#### RECORDS PROVIDED

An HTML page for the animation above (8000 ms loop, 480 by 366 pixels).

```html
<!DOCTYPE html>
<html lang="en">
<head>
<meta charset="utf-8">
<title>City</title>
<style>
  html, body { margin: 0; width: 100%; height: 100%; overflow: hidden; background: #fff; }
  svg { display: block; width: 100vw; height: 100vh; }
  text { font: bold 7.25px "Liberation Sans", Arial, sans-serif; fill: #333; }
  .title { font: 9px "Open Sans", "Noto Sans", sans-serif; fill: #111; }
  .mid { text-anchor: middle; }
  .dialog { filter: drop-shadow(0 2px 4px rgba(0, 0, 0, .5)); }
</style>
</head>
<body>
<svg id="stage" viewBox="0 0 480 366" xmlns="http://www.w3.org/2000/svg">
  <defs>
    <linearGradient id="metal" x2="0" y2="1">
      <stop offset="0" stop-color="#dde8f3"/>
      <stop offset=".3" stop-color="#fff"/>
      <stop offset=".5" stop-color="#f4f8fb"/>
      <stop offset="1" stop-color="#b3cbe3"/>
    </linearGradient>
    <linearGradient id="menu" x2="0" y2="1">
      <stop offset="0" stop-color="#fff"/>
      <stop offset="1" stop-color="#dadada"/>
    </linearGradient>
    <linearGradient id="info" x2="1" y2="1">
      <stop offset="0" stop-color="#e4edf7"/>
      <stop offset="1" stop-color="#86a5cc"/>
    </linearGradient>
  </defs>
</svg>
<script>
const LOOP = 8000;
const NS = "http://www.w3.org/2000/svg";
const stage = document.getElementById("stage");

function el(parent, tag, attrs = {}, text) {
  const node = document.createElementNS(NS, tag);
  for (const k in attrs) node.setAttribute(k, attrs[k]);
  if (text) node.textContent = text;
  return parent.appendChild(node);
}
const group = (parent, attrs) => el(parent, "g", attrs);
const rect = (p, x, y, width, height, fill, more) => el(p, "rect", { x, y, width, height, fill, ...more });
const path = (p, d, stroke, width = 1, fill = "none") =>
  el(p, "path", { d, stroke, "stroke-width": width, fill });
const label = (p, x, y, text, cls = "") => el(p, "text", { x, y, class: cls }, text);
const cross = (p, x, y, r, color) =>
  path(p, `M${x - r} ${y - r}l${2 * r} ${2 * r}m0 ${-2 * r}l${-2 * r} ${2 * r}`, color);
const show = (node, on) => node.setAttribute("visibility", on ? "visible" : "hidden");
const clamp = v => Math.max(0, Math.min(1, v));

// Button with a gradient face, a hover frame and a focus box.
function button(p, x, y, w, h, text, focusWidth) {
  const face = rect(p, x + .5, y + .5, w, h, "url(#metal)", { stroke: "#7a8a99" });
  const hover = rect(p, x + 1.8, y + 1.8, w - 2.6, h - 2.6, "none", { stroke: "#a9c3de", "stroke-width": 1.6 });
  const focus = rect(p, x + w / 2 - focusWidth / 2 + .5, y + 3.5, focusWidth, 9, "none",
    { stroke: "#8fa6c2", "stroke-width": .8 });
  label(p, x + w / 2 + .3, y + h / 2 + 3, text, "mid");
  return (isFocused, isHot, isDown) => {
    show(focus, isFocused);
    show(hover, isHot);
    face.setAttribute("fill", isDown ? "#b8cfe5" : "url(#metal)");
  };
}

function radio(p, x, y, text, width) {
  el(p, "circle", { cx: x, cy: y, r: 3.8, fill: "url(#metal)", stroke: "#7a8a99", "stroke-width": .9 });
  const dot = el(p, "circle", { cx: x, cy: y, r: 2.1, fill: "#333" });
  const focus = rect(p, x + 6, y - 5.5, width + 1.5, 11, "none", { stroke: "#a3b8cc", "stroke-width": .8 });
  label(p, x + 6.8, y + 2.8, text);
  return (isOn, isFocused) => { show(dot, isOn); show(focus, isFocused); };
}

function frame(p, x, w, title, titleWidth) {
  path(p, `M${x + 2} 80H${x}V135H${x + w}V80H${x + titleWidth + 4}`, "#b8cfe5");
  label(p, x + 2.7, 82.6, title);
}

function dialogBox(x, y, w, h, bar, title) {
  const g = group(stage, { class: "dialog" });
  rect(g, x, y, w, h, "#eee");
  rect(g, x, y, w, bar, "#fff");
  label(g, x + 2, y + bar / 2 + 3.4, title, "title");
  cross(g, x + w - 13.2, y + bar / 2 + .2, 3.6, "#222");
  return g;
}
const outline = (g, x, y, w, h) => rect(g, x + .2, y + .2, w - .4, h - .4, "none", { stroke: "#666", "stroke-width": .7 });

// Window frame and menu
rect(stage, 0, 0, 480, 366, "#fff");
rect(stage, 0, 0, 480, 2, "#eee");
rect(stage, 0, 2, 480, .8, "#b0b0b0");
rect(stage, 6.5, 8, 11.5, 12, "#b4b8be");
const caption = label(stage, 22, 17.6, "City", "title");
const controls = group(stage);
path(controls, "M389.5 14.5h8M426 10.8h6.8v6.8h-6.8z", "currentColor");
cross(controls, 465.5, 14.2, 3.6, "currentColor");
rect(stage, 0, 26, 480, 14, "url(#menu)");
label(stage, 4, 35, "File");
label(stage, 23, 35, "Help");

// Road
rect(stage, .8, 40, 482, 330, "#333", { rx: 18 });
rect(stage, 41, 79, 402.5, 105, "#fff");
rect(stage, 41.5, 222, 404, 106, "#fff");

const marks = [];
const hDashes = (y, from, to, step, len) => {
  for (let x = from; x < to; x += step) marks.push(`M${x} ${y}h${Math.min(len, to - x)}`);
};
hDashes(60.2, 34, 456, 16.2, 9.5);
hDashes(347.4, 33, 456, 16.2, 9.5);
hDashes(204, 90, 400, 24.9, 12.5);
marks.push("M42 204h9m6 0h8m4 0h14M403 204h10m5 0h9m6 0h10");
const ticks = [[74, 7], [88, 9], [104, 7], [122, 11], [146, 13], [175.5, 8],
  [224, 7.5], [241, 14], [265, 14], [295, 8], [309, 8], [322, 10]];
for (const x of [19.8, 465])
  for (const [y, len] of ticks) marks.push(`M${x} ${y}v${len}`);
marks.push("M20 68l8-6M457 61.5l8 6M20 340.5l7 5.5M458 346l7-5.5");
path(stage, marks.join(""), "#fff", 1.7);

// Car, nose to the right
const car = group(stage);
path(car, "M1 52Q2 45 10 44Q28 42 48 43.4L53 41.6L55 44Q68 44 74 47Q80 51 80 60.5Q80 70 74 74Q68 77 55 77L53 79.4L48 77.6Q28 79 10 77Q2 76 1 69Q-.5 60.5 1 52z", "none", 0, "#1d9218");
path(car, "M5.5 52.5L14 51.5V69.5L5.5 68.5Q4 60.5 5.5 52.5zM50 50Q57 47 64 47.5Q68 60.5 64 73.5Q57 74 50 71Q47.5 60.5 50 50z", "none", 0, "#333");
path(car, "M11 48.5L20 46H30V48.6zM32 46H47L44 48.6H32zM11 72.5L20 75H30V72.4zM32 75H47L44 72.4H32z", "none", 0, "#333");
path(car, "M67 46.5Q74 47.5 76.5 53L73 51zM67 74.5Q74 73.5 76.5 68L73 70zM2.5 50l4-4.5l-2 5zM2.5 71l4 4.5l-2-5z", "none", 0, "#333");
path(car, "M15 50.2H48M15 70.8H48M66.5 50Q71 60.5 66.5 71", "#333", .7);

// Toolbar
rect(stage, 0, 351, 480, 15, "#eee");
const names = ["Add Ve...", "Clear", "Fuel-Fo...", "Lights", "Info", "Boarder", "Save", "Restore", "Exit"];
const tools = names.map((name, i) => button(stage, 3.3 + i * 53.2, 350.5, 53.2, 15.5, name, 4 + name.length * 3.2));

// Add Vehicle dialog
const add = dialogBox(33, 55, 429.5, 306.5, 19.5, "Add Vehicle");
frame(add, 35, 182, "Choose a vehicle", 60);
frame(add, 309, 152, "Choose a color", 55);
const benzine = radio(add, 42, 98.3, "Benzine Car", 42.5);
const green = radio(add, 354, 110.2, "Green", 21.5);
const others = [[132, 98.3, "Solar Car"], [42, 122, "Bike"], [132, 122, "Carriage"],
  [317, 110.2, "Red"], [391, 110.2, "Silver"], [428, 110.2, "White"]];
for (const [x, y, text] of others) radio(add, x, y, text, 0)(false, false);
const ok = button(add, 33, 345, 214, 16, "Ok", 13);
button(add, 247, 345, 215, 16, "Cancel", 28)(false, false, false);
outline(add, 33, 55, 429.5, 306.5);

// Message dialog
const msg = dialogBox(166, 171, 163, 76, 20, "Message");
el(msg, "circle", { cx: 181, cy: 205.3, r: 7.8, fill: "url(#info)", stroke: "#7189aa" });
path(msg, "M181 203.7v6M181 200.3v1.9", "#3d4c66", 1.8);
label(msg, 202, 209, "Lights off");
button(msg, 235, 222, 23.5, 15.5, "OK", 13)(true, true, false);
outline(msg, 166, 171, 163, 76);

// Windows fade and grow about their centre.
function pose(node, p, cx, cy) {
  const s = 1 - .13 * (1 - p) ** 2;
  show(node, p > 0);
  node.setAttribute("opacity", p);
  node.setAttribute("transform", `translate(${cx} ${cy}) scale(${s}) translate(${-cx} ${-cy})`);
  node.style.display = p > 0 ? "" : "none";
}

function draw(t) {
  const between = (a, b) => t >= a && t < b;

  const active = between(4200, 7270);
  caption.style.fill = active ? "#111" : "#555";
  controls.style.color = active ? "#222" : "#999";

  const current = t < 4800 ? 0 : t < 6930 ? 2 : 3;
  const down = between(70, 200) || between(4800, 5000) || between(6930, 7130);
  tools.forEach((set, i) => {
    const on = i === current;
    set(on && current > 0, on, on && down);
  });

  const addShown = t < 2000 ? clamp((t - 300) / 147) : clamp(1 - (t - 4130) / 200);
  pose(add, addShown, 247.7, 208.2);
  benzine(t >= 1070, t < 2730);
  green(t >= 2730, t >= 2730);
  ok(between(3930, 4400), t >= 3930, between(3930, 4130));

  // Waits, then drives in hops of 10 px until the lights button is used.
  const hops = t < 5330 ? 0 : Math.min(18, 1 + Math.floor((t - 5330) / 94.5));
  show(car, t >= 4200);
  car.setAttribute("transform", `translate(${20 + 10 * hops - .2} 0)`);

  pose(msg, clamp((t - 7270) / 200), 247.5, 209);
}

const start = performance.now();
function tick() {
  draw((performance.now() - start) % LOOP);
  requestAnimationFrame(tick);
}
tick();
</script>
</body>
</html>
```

#### THE PROBLEM
From the entries above, collect every line with the string "metal" in it.

#### EXERCISE SOLUTION
    <linearGradient id="metal" x2="0" y2="1">
  const face = rect(p, x + .5, y + .5, w, h, "url(#metal)", { stroke: "#7a8a99" });
    face.setAttribute("fill", isDown ? "#b8cfe5" : "url(#metal)");
  el(p, "circle", { cx: x, cy: y, r: 3.8, fill: "url(#metal)", stroke: "#7a8a99", "stroke-width": .9 });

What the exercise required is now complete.